Friday, December 06, 2019


The Vicar

Graham Robb, The Discovery of France: A Historical Geography from the Revolution to the First World War (New York: W.W. Norton & Company, 2007), p. 294:
At Nîmes in 1763, Tobias Smollett found 'the Temple of Cloacina' 'in a most shocking condition':
The servant-maid told me her mistress had caused it to be made on purpose for the English travellers; but now she was very sorry for what she had done, as all the French who frequented her house, instead of using the seat, left their offerings on the floor, which she was obliged to have cleaned three or four times a day.
Later tourists would be baffled by bidets and daunted by the porcelain footpads on either side of a small dark hole, but even in simpler days there were mysteries to solve. A traveller in Béarn in 1812 who slept on the third tier of a four-tier bunk bed was woken in the night by a smell and a noise of ropes and pulleys. A voice in the darkness whispered, 'Don't worry, sir, it's just the vicar going up.' 'Vicaire' turned out to be a local name for 'chamber pot'.

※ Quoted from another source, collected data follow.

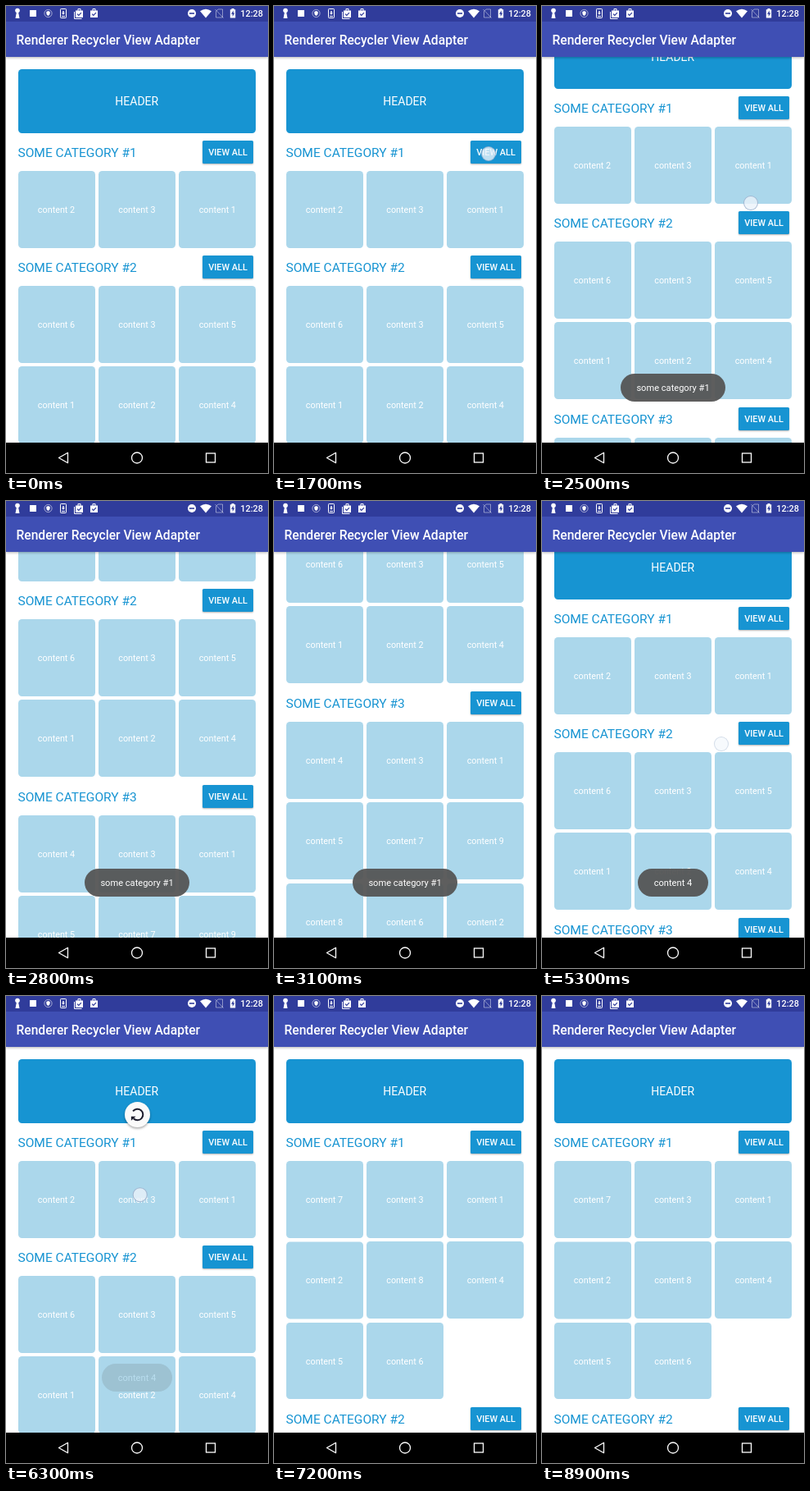
Write an HTML page that moves like this. It is 320x569 px and loops after 9000 ms.

```html
<!DOCTYPE html>
<html lang="en">
<head>
<meta charset="utf-8">
<title>Renderer Recycler View Adapter</title>
<style>
  html, body { margin: 0; width: 100%; height: 100%; overflow: hidden; background: #fff; }
  #stage { position: relative; width: 320px; height: 569px; overflow: hidden; background: #fff;
    font-family: Roboto, "Open Sans", sans-serif; color: #fff; }
  #stage div, #stage > svg { position: absolute; white-space: nowrap; }
  #list, .section { left: 0; top: 0; width: 320px; height: 0; }
  .header, .card, .button, .toast { display: flex; align-items: center; justify-content: center; }
  .header { left: 14.5px; top: 77px; width: 290.5px; height: 77.5px; border-radius: 4.5px;
    background: #1794d2; font-size: 14px; }
  .heading { left: 14.5px; top: .7px; line-height: 28px; font-size: 15.5px; color: #1794d2; }
  .button { left: 240px; top: 0; width: 62px; height: 28px; border-radius: 1.6px; background: #1794d2;
    font-size: 10.9px; font-weight: 500; box-shadow: 0 1px 2px rgba(0,0,0,.3); }
  .card { width: 94px; height: 93.7px; padding-top: 1px; box-sizing: border-box; border-radius: 4.5px;
    background: #abd7eb; font-size: 10.8px; }
  #spinner { left: 144.5px; top: -15.5px; width: 31px; height: 31px; border-radius: 50%;
    background: #fafafa; box-shadow: 0 1.5px 3px rgba(0,0,0,.35); }
  #bar { left: 0; top: 0; width: 320px; height: 62px; background: #3f4fb4; box-shadow: 0 1px 3px rgba(0,0,0,.3); }
  #status { left: 0; top: 0; width: 320px; height: 18.5px; background: #303c9b; }
  #clock { right: 6px; top: 0; line-height: 19px; font-size: 10.9px; font-weight: 500; }
  #title { left: 12.5px; top: 19px; line-height: 45px; font-size: 15.64px; font-weight: 500; }
  #nav { left: 0; top: 531.5px; width: 320px; height: 38px; background: #000; }
  .toast { top: 448px; height: 34px; padding-top: 1px; box-sizing: border-box; border-radius: 17px;
    background: rgba(84,84,84,.94); font-size: 11.1px; }
  #toastA { left: 96px; width: 128px; }
  #toastB { left: 117px; width: 86px; }
  #dot { left: -9px; top: -9px; width: 16px; height: 16px; border-radius: 50%;
    border: 1px solid rgba(130,155,190,.65); background: rgba(236,243,250,.8); }
  #icons, #keys { left: 0; top: 0; }
</style>
</head>
<body>
<div id="stage">
  <div id="list"><div class="header">HEADER</div></div>

  <div id="spinner">
    <svg id="arrow" width="31" height="31" viewBox="-15.5 -15.5 31 31">
      <path d="M-5.4 -4.1A6.8 6.8 0 1 1 -4.8 4.8" fill="none" stroke="#1b1b2c" stroke-width="2"/>
      <path d="M-7.6 7.2L-2 2.2H-7.6z" fill="#1b1b2c"/>
    </svg>
  </div>

  <div id="bar">
    <div id="status"></div>
    <div id="title">Renderer Recycler View Adapter</div>
    <div id="clock">12:28</div>
  </div>
  <svg id="icons" width="320" height="19" fill="#fff">
    <circle cx="14" cy="5.5" r="2.8"/><path d="M13 7h2l1.5 8h-5z"/>
    <rect x="29" y="5" width="8" height="8"/>
    <circle cx="51.5" cy="9" r="4.6" fill="none" stroke="#fff" stroke-opacity=".55"/>
    <path d="M49.3 7l2.2-1 2.2 1v2q0 2-2.2 3-2.2-1-2.2-3z"/>
    <rect x="66.5" y="3.5" width="7" height="11" rx=".8" fill="none" stroke="#fff"/>
    <path d="M69.3 6h1.4v2.5h1.3l-2 2.3-2-2.3h1.3zM68 12h4v1h-4z"/>
    <g id="bag">
      <path d="M85 5.5h2.5v-1.5q0-1 1-1h2q1 0 1 1v1.5h2.5v8.5h-9zM88.5 4v1.5h2v-1.5z" fill-rule="evenodd"/>
      <path d="M87 9.7l1.8 1.8 3.2-3.3" fill="none" stroke="#303c9b" stroke-width="1.2"/>
    </g>
    <use href="#bag" x="18"/>
    <path d="M83.5 7v8.5h9" fill="none" stroke="#fff"/>
    <circle cx="227" cy="9" r="5"/><path d="M224 8.2h6v1.6h-6z" fill="#303c9b"/>
    <path d="M237 6.2Q244 1.2 251 6.2L244 14.5z"/>
    <path d="M259 4h5.5v10h-8V6.5zM255.5 4l10 10.5" fill="none" stroke="#fff" opacity=".45"/>
    <path d="M275.5 3h3v1.2h1.7v10.3h-6.4V4.2h1.7z"/>
    <path d="M277.7 5.5L275 9.8h1.7V13l2.6-4.4h-1.6z" fill="#303c9b"/>
  </svg>

  <div class="toast" id="toastA">some category #1</div>
  <div class="toast" id="toastB">content 4</div>

  <div id="nav"></div>
  <svg id="keys" width="320" height="569" fill="none" stroke="#fff" stroke-width="1.3">
    <path d="M64.5 550.5L75.5 544.3V556.7z" stroke-linejoin="round"/>
    <circle cx="160" cy="550.5" r="6.5"/>
    <rect x="244.5" y="545" width="11" height="11"/>
  </svg>
  <div id="dot"></div>
</div>

<script>
const LOOP = 9000, TICK = 100, PITCH = 98.4, FAR = 322;
const $ = id => document.getElementById(id);

function add(parent, cls, text = '') {
  const el = document.createElement('div');
  el.className = cls;
  el.textContent = text;
  parent.append(el);
  return el;
}

function addCard(section, n, slot) {
  const card = add(section, 'card', 'content ' + n);
  card.style.left = 14.5 + slot % 3 * PITCH + 'px';
  card.style.top = 37 + Math.floor(slot / 3) * PITCH + 'px';
  return card;
}

let nextTop = 164;
function addSection(n, items) {
  const section = add($('list'), 'section');
  section.style.top = Math.round(nextTop) + 'px';
  nextTop += 42 + PITCH * Math.ceil(items.length / 3);
  add(section, 'heading', 'SOME CATEGORY #' + n);
  add(section, 'button', 'VIEW ALL');
  section.cards = items.map((item, slot) => addCard(section, item, slot));
  return section;
}

const first = addSection(1, [2, 3, 1]);
const lower = [
  addSection(2, [6, 3, 5, 1, 2, 4]),
  addSection(3, [4, 3, 1, 5, 7, 9, 8, 6, 2])
];
// After the refresh card 2 moves down a row and these join it.
const added = Object.entries({ 7: 0, 8: 4, 4: 5, 5: 6, 6: 7 })
  .map(([n, slot]) => addCard(first, n, slot));

// Touches: press and release times, with the path between them.
const touches = [
  { from: 1600, to: 1700, a: [262, 180], b: [262, 180] },
  { from: 2200, to: 2600, a: [252, 300], b: [256, 220] },
  { from: 3700, to: 3800, a: [258, 161], b: [258, 161] },
  { from: 5100, to: 5200, a: [215, 130], b: [219, 296] },
  { from: 5700, to: 6400, a: [168, 111], b: [163, 264] }
];

const ramp = (t, a, b) => Math.min(1, Math.max(0, (t - a) / (b - a)));
const smooth = p => p * p * (3 - 2 * p);
const easeOut = p => 1 - (1 - p) ** 2;
const fade = (t, show, hide) => ramp(t, show, show + 300) - ramp(t, hide, hide + 300);
const shift = (el, y) => el.style.transform = `translateY(${y}px)`;

function drawTouch(t) {
  const touch = touches.findLast(g => t >= g.from) || touches[0];
  const { from, to, a, b } = touch;
  const p = ramp(t, from, to);
  const [x, y] = a.map((v, i) => v + (b[i] - v) * p);
  $('dot').style.transform = `translate(${x}px, ${y}px)`;
  $('dot').style.opacity = t < from ? 0 : 1 - ramp(t, to, to + 200);
}

function draw(t) {
  const scroll = FAR * (smooth(ramp(t, 2250, 3208)) - easeOut(ramp(t, 5050, 5422)));
  shift($('list'), -Math.round(scroll));

  const grow = smooth(ramp(t, 6800, 7100));
  shift(first.cards[0], grow * PITCH);
  lower.forEach(section => shift(section, Math.round(grow * 2 * PITCH)));
  added.forEach(card => card.style.opacity = ramp(t, 7000, 7200));

  const pull = 144 * ramp(t, 5650, 6300) - 16.5 * ramp(t, 6400, 6600);
  $('spinner').style.transform = `translateY(${pull}px) scale(${1 - ramp(t, 6800, 7000)})`;
  $('arrow').style.transform = `rotate(${(t - 6300) / 5}deg)`;
  $('arrow').style.opacity = .3 + .7 * ramp(t, 5700, 6200);

  $('toastA').style.opacity = fade(t, 1800, 3900);
  $('toastB').style.opacity = fade(t, 4200, 6050);
  drawTouch(t);
}

function frame() {
  // The small lead keeps each tick clear of rounding.
  const t = (performance.now() + 3) % LOOP;
  draw(Math.floor(t / TICK) * TICK);
  requestAnimationFrame(frame);
}
frame();
</script>
</body>
</html>
```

<< Home
Newer›  ‹Older

This page is powered by Blogger. Isn't yours?